Confession time: I am absolutely spastic when it comes to cyber-gaming. As my tennis instructor from long ago could tell you, I'm too easily distracted to have great eye-hand coordination. When it comes to role-playing and simulation exercises as an education tool, however, I am a big fan. Apparently, so are an increasing number of technology companies that are using simulation and online gaming communities to help encourage environmentally sensitive behavior or sustainable business choices.
Earlier this month, IBM launched. There are more than 100 different development scenarios built into the "game," focused on traffic congestion, saving water, supply chain optimization, green power choices and so on.
The players navigate the simulations and their progress is based on how an action will impact the community's environmental and sociological interests. There is even a facility that allows players to communicate with either other players exploring the same decisions or IBM industry experts. When the game launched, IBM said more than 8,000 preregistered to use CityOne. The U.S. Environmental Protection Agency even took part in the development. Here's a statement from Andy Miller, chief of the atmospheric protection branch for EPA Research and Development:
"Creating greater awareness and educating the public about protecting human health and the environment is an EPA priority, and serious games can be useful tools for users to learn about processes and systems reflective of the real world. By cooperating with IBM CityOne developers, EPA is helping users by allowing them to more thoroughly investigate environmental issues and better understand complex energy and water interactions presented in the games. EPA's collaboration in this project will help increase awareness and understanding of how different choices that are made in the various game scenarios affect environmental outcomes."

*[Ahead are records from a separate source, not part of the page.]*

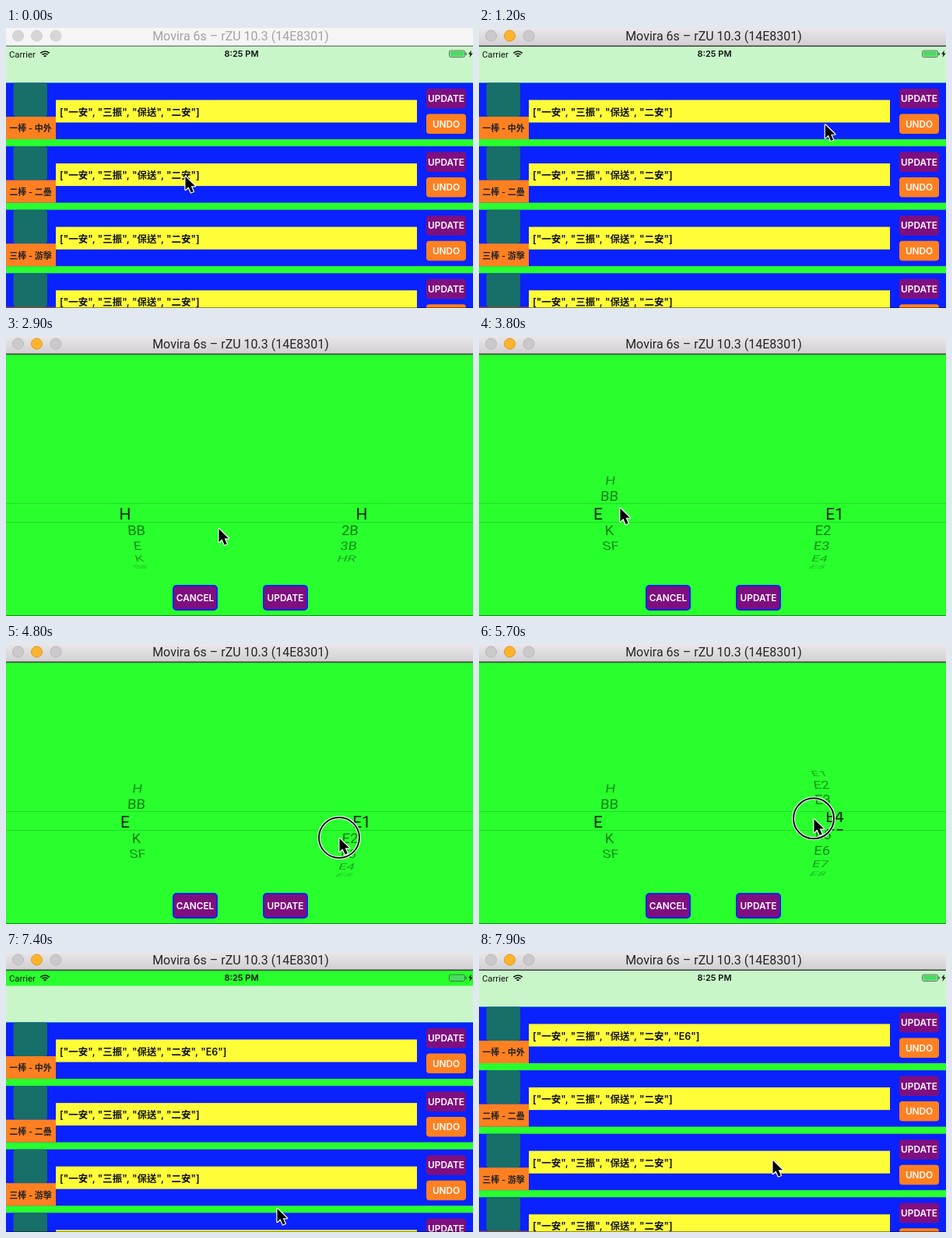
An HTML page with a canvas that plays this animation: 600x360 px, repeating every 8000 ms.

```html
<!DOCTYPE html>
<html lang="zh-Hant">
<head>
<meta charset="utf-8">
<style>
html, body { margin: 0; width: 100%; height: 100%; overflow: hidden; }
canvas { display: block; }
</style>
</head>
<body>
<canvas id="stage" width="600" height="360"></canvas>
<script>
const ctx = document.getElementById('stage').getContext('2d');
const LOOP = 8000;
const GREEN = '#28ff2d', PALE = '#c8f6c9', BLUE = '#0a22fd', YELLOW = '#fffc38';
const ORANGE = '#ff8021', PURPLE = '#7f0f7f', TEAL = '#186e68';
const SANS = 'Inter, "Noto Sans CJK TC", "Noto Sans CJK JP", "Noto Sans CJK", sans-serif';
const TITLE_SANS = 'Roboto, sans-serif';

const BATTERS = ['一棒 - 中外', '二棒 - 二壘', '三棒 - 游擊', '四棒 - 一壘'];
const PLAYS = ['一安', '三振', '保送', '二安'];
const KINDS = ['H', 'BB', 'E', 'K', 'SF'];
const HITS = ['H', '2B', '3B', 'HR'];
const ERRORS = Array.from({ length: 9 }, (_, i) => 'E' + (i + 1));

// Keys are [time, ...values]
const CURSOR = [
  [0, 230, 190], [700, 240, 188], [1550, 563, 86], [2100, 563, 86],
  [2800, 273, 247], [2900, 273, 247], [3150, 168, 264], [3550, 168, 214],
  [4000, 190, 225], [4700, 428, 249], [4800, 428, 249], [5200, 428, 190],
  [5500, 430, 249], [5900, 430, 200], [6150, 430, 205], [6700, 348, 329],
  [7450, 348, 329], [7800, 377, 267]
];
const KIND_SCROLL = [[3150, 0], [3700, 2]];
const ERROR_SCROLL = [[4800, 0], [5400, 3], [5550, 3], [6200, 5]];
const PRESSES = [[1620, 1780], [3150, 3550], [4750, 5200], [5500, 5900], [6930, 7010]];

const clamp = x => Math.max(0, Math.min(1, x));
const easeOut = x => 1 - (1 - clamp(x)) ** 3;

function track(keys, t) {
  let i = 0;
  while (i < keys.length - 2 && t >= keys[i + 1][0]) i++;
  const [a, ...from] = keys[i], [b, ...to] = keys[i + 1];
  const u = clamp((t - a) / (b - a)), e = u * u * (3 - 2 * u);
  return from.map((v, j) => v + (to[j] - v) * e);
}

function rect(x, y, w, h, color) {
  ctx.fillStyle = color;
  ctx.fillRect(x, y, w, h);
}

function rounded(x, y, w, h, r, color) {
  ctx.beginPath();
  ctx.roundRect(x, y, w, h, r);
  ctx.fillStyle = color;
  ctx.fill();
}

function disc(x, y, r, color, edge) {
  ctx.beginPath();
  ctx.arc(x, y, r, 0, 7);
  ctx.fillStyle = color;
  ctx.fill();
  ctx.lineWidth = 1;
  ctx.strokeStyle = edge;
  ctx.stroke();
}

// y is the middle of the capitals
function text(str, x, y, size, color, { weight = 400, align = 'center', font = SANS } = {}) {
  ctx.font = `${weight} ${size}px ${font}`;
  ctx.textAlign = align;
  ctx.fillStyle = color;
  ctx.fillText(str, x, y + size * 0.36);
}

function clipped(x, y, w, h, draw) {
  ctx.save();
  ctx.beginPath();
  ctx.rect(x, y, w, h);
  ctx.clip();
  draw();
  ctx.restore();
}

function titleBar(active) {
  const g = ctx.createLinearGradient(0, 0, 0, 23);
  g.addColorStop(0, active ? '#e9e7e9' : '#f6f6f6');
  g.addColorStop(1, active ? '#d1cfd1' : '#f4f4f4');
  rect(0, 0, 600, 23, g);
  rect(0, 22.5, 600, 1.5, active ? '#3a443a' : '#7c8a7c');
  [15.5, 39.5, 64].forEach((x, i) => {
    const lit = active && i === 1;
    disc(x, 10, 7, lit ? '#fdb32b' : active ? '#cbc9cb' : '#d6d6d6', lit ? '#dd9a2c' : active ? '#b9b7b9' : '#cfcfcf');
  });
  text('Movira 6s – rZU 10.3 (14E8301)', 301.5, 10.5, 16, active ? '#262626' : '#a3a3a3', { font: TITLE_SANS });
}

function statusBar() {
  text('Carrier', 4, 33.5, 11.3, '#111', { align: 'left', font: TITLE_SANS });
  ctx.strokeStyle = '#111';
  ctx.lineWidth = 1.7;
  for (const r of [2, 5, 8]) {
    ctx.beginPath();
    ctx.arc(50, 38, r, -Math.PI * 0.75, -Math.PI * 0.25);
    ctx.stroke();
  }
  text('8:25 PM', 302.5, 33.5, 11, '#111', { weight: 600 });
  ctx.lineWidth = 0.8;
  ctx.strokeStyle = '#3a5a3c';
  ctx.beginPath();
  ctx.roundRect(569.5, 29, 20, 8.5, 2);
  ctx.stroke();
  rounded(570.5, 30, 18, 6.5, 1, '#4cd964');
  rect(590.5, 31.5, 1.2, 3.5, '#3a5a3c');
  ctx.fillStyle = '#111';
  ctx.fill(new Path2D('M598 28.5l-4 5h2.4l-1 4.500 4.300-5.500h-2.600z'));
}

function row(i, y, plays) {
  rect(0, y, 600, 72.5, BLUE);
  rounded(9.5, y, 43.5, 43.5, 4, TEAL);
  rect(0, y + 43.5, 64, 29, ORANGE);
  text(BATTERS[i], 31.5, y + 59, 11, '#222', { weight: 600 });
  rect(64, y + 22, 464, 29, YELLOW);
  text('[' + plays.map(p => `"${p}"`).join(', ') + ']', 69, y + 37.5, 12.5, '#111', { weight: 600, align: 'left' });
  rounded(540, y + 7.5, 51, 25.5, 4, PURPLE);
  text('UPDATE', 565.5, y + 20.5, 11.8, '#fff', { weight: 600 });
  rounded(540, y + 40, 51, 25.5, 4, ORANGE);
  text('UNDO', 565.5, y + 53, 11.8, '#fff', { weight: 600 });
}

function list(top, updated) {
  rect(0, 24, 600, 336, GREEN);
  rect(0, top - 47, 600, 47, PALE);
  for (let i = 0; i < 4; i++) {
    row(i, top + i * 81.6, updated && i === 0 ? [...PLAYS, 'E6'] : PLAYS);
  }
}

// A drum of labels; the selected band is a flat, larger copy
function wheel(items, pos, farX, bandX, top) {
  const mid = top + 204, radius = 74, depth = 840, step = 0.302;
  const drum = () => items.forEach((label, i) => {
    const a = (i - pos) * step;
    if (Math.abs(a) > 1.4) return;
    const c = Math.cos(a), s = depth / (depth + radius * (1 - c));
    ctx.save();
    ctx.translate(300 + (farX - 300) * s, mid + radius * Math.sin(a));
    ctx.transform(s, 0, (300 - farX) / depth * Math.tan(a), s * c, 0, 0);
    ctx.globalAlpha = 0.1 + 0.42 * c;
    text(label, 0, 0, 18.5, '#000', { font: TITLE_SANS });
    ctx.restore();
  });
  const x = Math.min(farX, bandX) - 50;
  clipped(x, mid - 90, 140, 78, drum);
  clipped(x, mid + 12, 140, 78, drum);
  clipped(x, mid - 12, 140, 24, () => items.forEach((label, i) => {
    text(label, bandX, mid + (i - pos) * 24, 21, '#102410', { font: TITLE_SANS });
  }));
}

function modalButton(label, x, y) {
  rounded(x, y, 58, 33, 5, BLUE);
  rounded(x + 2, y + 2, 54, 29, 3, PURPLE);
  text(label, x + 29, y + 17, 11.8, '#fff', { weight: 600 });
}

function modal(top, t) {
  rect(0, top, 600, 336, GREEN);
  rect(0, top + 191, 600, 1, '#23dc28');
  rect(0, top + 215, 600, 1, '#23dc28');
  wheel(KINDS, track(KIND_SCROLL, t)[0], 167, 153, top);
  if (t < 3700) wheel(HITS, 0, 442.5, 457, top);
  else wheel(ERRORS, track(ERROR_SCROLL, t)[0], 442.5, 457, top);
  modalButton('CANCEL', 214, top + 296);
  modalButton('UPDATE', 330, top + 296);
}

function cursor(t) {
  const [x, y] = track(CURSOR, t);
  if (PRESSES.some(([a, b]) => t >= a && t < b)) {
    ctx.beginPath();
    ctx.arc(x, y, 26, 0, 7);
    ctx.strokeStyle = '#fff';
    ctx.lineWidth = 4;
    ctx.stroke();
    ctx.strokeStyle = '#111';
    ctx.lineWidth = 2;
    ctx.stroke();
  }
  ctx.save();
  ctx.translate(x + 0.5, y + 1);
  const arrow = new Path2D('M0 0V17L4 13.300 7.200 20.500 10.300 19.200 7.200 12.200H12.500Z');
  ctx.lineJoin = 'round';
  ctx.strokeStyle = '#fff';
  ctx.lineWidth = 2.4;
  ctx.stroke(arrow);
  ctx.fillStyle = '#000';
  ctx.fill(arrow);
  ctx.restore();
}

function draw(t) {
  const opening = t >= 1833, closing = t >= 7000;
  const shown = closing ? 1 - easeOut((t - 7000) / 390) : easeOut((t - 1833) / 500);
  const top = closing && t < 7500 ? 90.5 : opening && !closing ? 52.5 : 70.5;
  clipped(0, 24, 600, 336, () => {
    if (shown < 1) list(top, closing);
    if (shown > 0) modal(24 + 336 * (1 - shown), t);
    if (!opening || closing) statusBar();
  });
  rect(0, 359, 600, 1, 'rgba(0,0,0,.45)');
  titleBar(t >= 1000);
  cursor(t);
}

const start = performance.now();
function tick() {
  draw((performance.now() - start) % LOOP);
  requestAnimationFrame(tick);
}
tick();
</script>
</body>
</html>
```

The other community that I'll bring to your attention today is MiniMonos, an environmentally focused social network and gaming community for children that was started in 2007 by a New Zealand mom-preneur named Melissa Clark-Reynolds. The target age range is 6 through 12, and the community is closely moderated.
MiniMonos members create monkey avatars that roam an island and participate in activities, such as recycling, that have consequences on their score and standing. For example, if you don't play the game long enough, your treehouse will get messing. There are about a half-dozen different games within the MiniMonos virtual world. Yu can take compost generated by your avatar over to a garden, where it will accelerate crop growth. For those who are scatalogically inclined, there's a target accuracy game called Tic Tac Poo. "There are consequences involved with not taking some action here or another," says MiniMonos chief marketing officer, Kaila Colbin.
Colbin says there are currently 44,000 members who spend an average of two hours per week playing MiniMonos games. The United States is the community's second-biggest contributor of members, after New Zealand, but she expects the two countries to swap places over time.
Members earn "banana points" for reaching certain levels. When children reach gold member status, the company dominates clean water to schoolchildren in India. Colbin says the community can do this thanks to corporate sponsors. The first sponsorship, which covers 10,000 gold membership, is from Meredian Energy, a New Zealand renewable energy company with interests in the United States and Australia.
This post was originally published on Smartplanet.com